Do you create Word docs and PDFs that end up online? You may think of ADA and accessibility laws as relating to only physical spaces—ensuring that those who utilize devices for mobility can access buildings. But federal ADA compliance covers much more, including the ability to read all online documentation needed for university success.
Faculty and staff who create documents that may end up on the web are encouraged to enroll in the free Accessible Online Environments course, available in e-Learning. Accessible Online Environments provides an excellent overview on how online content components can present problems for learners with vision, hearing, cognitive, or motor impairments.
This UFIT-developed accessibility course includes eight easy-to-use modules. The intro videos for all eight modules combined total just under 19 minutes in length and serve as a solid overview to anyone (e.g., administrative staff, instructors, web content managers) who develops documents and videos that might end up online. The course contains several resources to help users implement accessible fonts, colors, headings, and alt text. To register, log in to e-Learning and search for Accessible Online Environments.

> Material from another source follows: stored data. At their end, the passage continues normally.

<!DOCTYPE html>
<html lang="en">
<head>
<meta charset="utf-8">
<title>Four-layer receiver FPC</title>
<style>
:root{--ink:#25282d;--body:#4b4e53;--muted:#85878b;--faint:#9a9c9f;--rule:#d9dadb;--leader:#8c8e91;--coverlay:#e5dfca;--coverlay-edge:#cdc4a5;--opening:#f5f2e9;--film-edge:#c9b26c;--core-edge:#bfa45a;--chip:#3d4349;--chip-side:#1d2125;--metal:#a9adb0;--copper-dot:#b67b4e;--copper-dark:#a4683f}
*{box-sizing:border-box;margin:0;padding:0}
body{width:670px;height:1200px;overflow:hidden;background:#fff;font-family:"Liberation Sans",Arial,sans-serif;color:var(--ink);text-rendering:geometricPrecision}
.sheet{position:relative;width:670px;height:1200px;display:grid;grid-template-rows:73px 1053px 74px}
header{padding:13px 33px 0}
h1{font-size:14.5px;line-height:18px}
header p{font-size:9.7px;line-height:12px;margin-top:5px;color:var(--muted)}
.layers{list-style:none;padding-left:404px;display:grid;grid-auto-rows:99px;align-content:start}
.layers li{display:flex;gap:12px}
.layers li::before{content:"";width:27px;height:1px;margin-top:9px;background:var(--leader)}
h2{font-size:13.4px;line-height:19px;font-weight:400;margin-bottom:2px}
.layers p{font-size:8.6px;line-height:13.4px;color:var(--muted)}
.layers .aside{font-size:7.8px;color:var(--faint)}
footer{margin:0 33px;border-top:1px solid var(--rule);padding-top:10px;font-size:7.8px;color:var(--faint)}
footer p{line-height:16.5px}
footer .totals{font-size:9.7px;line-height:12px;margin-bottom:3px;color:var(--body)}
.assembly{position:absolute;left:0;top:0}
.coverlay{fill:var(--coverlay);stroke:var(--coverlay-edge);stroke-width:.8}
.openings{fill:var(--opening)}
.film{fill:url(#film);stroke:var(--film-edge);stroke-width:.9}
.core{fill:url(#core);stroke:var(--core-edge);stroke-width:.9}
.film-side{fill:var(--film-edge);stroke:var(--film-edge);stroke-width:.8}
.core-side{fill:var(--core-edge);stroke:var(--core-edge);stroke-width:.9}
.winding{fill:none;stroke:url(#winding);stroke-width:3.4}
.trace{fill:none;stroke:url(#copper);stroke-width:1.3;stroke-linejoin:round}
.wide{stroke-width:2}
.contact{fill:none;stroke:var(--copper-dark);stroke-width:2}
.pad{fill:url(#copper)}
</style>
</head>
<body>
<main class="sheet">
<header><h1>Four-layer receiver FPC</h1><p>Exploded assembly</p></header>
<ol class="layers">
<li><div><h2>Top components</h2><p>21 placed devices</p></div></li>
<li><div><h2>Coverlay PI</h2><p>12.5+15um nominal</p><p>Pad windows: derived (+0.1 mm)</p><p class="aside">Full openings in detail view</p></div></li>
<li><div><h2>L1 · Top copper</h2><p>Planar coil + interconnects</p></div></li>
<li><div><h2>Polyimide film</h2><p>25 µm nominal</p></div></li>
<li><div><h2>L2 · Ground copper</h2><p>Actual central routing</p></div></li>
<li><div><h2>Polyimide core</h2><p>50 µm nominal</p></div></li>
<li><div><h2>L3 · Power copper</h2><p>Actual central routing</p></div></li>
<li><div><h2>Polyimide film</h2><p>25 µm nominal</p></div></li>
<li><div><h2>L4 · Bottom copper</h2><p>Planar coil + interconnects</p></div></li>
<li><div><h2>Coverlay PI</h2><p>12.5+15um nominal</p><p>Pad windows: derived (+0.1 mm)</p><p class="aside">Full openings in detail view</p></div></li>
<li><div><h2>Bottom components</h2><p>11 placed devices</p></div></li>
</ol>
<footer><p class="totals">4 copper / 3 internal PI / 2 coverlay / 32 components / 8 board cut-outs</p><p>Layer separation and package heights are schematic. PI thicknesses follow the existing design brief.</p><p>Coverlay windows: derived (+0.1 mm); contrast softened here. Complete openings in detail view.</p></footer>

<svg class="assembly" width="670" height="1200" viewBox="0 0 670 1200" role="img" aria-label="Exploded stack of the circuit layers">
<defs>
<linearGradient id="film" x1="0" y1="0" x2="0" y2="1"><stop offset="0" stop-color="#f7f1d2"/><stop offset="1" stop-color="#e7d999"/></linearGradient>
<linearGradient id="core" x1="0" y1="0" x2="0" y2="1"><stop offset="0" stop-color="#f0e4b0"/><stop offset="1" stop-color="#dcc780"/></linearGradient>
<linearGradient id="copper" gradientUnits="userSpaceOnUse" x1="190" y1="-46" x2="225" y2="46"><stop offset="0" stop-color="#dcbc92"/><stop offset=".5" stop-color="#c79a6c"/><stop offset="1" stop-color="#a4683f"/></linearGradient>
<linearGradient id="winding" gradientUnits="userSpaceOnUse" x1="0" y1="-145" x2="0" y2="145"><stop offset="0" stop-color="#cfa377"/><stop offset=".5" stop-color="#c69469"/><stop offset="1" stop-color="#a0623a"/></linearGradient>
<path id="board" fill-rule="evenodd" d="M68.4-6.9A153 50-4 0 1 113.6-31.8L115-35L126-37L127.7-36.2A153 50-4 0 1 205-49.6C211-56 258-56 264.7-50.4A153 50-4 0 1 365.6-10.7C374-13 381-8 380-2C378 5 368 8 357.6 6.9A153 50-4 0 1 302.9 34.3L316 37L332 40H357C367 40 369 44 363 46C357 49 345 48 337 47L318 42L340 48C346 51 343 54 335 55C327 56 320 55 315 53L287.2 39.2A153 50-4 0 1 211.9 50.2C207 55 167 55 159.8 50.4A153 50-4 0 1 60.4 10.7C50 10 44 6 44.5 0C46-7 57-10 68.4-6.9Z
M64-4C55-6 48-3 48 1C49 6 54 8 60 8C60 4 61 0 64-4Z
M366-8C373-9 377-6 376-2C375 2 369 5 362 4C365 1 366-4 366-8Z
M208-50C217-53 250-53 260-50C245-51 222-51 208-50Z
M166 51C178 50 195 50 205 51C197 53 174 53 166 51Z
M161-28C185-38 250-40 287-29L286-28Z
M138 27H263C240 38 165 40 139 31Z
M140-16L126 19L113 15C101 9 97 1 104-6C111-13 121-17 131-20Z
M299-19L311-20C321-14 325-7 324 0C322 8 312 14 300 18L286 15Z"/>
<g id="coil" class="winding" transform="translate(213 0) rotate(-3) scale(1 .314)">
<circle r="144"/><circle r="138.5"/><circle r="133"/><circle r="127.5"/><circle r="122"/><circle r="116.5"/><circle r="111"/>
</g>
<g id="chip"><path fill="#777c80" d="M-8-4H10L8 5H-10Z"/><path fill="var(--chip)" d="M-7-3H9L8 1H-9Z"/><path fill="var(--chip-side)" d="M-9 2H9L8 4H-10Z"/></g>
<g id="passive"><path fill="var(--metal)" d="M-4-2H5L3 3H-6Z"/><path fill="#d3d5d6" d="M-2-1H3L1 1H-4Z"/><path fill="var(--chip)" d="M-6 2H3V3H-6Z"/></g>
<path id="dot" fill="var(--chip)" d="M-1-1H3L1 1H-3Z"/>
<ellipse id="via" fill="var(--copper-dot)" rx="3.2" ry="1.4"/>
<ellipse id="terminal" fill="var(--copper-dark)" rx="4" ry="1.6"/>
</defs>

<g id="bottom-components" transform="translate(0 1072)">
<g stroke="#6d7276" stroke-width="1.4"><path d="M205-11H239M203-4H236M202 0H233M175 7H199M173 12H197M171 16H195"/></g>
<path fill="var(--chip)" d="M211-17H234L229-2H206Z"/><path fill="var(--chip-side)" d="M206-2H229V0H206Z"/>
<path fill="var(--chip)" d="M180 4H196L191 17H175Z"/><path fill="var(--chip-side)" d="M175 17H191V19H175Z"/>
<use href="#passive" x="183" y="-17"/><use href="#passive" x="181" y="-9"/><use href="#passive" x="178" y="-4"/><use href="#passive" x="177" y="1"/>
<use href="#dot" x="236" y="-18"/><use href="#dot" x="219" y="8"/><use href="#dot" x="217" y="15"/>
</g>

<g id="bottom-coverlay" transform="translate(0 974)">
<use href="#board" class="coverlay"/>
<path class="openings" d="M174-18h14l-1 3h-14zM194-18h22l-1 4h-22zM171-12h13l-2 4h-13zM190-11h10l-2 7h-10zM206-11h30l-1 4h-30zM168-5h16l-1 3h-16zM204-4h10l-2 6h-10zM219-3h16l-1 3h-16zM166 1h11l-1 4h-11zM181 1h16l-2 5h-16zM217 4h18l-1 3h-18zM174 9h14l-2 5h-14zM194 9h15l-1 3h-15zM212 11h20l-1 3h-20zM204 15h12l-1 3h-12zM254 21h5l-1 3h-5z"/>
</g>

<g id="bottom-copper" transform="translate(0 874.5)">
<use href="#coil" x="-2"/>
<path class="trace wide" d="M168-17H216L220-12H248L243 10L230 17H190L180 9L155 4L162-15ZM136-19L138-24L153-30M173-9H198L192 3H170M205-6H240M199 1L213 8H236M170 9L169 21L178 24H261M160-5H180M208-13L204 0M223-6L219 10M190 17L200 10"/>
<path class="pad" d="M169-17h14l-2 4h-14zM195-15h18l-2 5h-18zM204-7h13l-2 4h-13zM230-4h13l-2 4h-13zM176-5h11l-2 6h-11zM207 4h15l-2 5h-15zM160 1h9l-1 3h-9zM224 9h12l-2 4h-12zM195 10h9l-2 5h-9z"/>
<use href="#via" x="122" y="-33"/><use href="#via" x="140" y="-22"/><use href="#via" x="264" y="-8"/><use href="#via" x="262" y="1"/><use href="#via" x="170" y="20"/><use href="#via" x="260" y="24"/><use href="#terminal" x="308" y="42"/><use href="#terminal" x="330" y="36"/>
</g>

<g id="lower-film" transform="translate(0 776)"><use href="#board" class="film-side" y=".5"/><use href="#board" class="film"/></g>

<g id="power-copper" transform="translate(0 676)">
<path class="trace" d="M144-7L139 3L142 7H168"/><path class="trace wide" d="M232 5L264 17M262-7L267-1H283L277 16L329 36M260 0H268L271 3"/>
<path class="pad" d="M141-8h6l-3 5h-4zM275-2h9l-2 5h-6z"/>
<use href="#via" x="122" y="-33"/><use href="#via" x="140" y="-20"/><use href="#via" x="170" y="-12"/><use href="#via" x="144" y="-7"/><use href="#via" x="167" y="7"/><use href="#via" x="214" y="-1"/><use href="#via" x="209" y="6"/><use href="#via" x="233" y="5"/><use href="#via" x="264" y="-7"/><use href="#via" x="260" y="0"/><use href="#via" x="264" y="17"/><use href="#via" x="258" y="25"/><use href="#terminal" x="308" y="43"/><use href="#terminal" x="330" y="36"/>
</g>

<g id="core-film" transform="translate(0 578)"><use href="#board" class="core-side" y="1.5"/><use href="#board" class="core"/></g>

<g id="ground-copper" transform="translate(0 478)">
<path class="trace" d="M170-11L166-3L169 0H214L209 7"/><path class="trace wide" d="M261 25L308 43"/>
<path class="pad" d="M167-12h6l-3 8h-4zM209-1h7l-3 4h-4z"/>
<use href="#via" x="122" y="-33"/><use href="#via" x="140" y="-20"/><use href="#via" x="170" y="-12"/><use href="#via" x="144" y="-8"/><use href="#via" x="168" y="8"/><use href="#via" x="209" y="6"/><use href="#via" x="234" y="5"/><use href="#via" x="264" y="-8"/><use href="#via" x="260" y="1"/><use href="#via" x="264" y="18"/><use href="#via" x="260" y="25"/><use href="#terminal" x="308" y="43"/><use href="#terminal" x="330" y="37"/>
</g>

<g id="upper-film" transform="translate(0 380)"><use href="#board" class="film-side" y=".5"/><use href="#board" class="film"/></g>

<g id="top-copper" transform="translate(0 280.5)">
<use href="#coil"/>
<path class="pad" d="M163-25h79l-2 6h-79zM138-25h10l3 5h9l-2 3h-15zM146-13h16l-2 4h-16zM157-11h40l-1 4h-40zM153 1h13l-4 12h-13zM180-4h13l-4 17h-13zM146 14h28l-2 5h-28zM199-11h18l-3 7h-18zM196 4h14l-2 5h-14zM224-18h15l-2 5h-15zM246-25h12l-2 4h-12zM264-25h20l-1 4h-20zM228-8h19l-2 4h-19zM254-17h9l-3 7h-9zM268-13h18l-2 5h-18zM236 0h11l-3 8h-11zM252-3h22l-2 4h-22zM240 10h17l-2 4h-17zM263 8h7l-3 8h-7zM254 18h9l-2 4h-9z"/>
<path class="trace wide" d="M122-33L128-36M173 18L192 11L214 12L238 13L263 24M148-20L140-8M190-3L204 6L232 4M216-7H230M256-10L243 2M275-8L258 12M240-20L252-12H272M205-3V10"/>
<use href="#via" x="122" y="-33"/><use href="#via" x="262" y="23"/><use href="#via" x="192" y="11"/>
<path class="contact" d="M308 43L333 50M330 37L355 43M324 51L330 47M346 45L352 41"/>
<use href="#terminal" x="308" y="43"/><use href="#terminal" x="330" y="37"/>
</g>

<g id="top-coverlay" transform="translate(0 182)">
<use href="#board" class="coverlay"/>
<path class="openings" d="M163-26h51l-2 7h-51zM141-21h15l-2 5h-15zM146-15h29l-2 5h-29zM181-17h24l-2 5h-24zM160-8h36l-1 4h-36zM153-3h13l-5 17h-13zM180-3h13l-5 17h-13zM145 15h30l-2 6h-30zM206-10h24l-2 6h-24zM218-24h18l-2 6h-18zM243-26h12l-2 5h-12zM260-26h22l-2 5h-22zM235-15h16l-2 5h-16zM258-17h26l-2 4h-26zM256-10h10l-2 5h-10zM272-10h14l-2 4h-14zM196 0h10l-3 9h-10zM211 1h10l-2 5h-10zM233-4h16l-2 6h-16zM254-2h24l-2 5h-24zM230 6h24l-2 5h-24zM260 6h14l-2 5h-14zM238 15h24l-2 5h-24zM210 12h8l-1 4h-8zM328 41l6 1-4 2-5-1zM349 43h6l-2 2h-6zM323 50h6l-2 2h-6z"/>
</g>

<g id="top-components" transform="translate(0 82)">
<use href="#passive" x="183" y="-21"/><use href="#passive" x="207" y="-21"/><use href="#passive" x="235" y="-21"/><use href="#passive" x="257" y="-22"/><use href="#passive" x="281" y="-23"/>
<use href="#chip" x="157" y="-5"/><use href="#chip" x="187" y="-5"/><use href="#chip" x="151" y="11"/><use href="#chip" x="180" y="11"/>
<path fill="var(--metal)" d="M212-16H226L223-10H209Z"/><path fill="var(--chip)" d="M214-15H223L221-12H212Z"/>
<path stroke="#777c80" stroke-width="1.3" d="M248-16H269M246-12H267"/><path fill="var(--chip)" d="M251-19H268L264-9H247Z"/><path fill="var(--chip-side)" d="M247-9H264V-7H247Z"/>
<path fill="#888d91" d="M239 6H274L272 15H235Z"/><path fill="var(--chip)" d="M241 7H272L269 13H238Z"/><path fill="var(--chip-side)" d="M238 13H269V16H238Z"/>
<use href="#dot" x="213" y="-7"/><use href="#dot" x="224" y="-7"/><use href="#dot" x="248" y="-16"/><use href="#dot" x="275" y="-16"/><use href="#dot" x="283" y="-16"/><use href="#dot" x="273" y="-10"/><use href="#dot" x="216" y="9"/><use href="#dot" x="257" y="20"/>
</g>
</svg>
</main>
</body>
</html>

The University of Florida is committed to ensuring all of its electronic information technology resources are ADA-compliant. UFIT’s Center for Instructional Technology & Training (CITT) has additional tools for instructors wanting to improve their accessibility in the online classroom skills. Anyone with questions about these resources may contact Instructional Design Manager Stephanie McClelland. For general inquiries about disability services at UF, please contact the Disability Resource Center.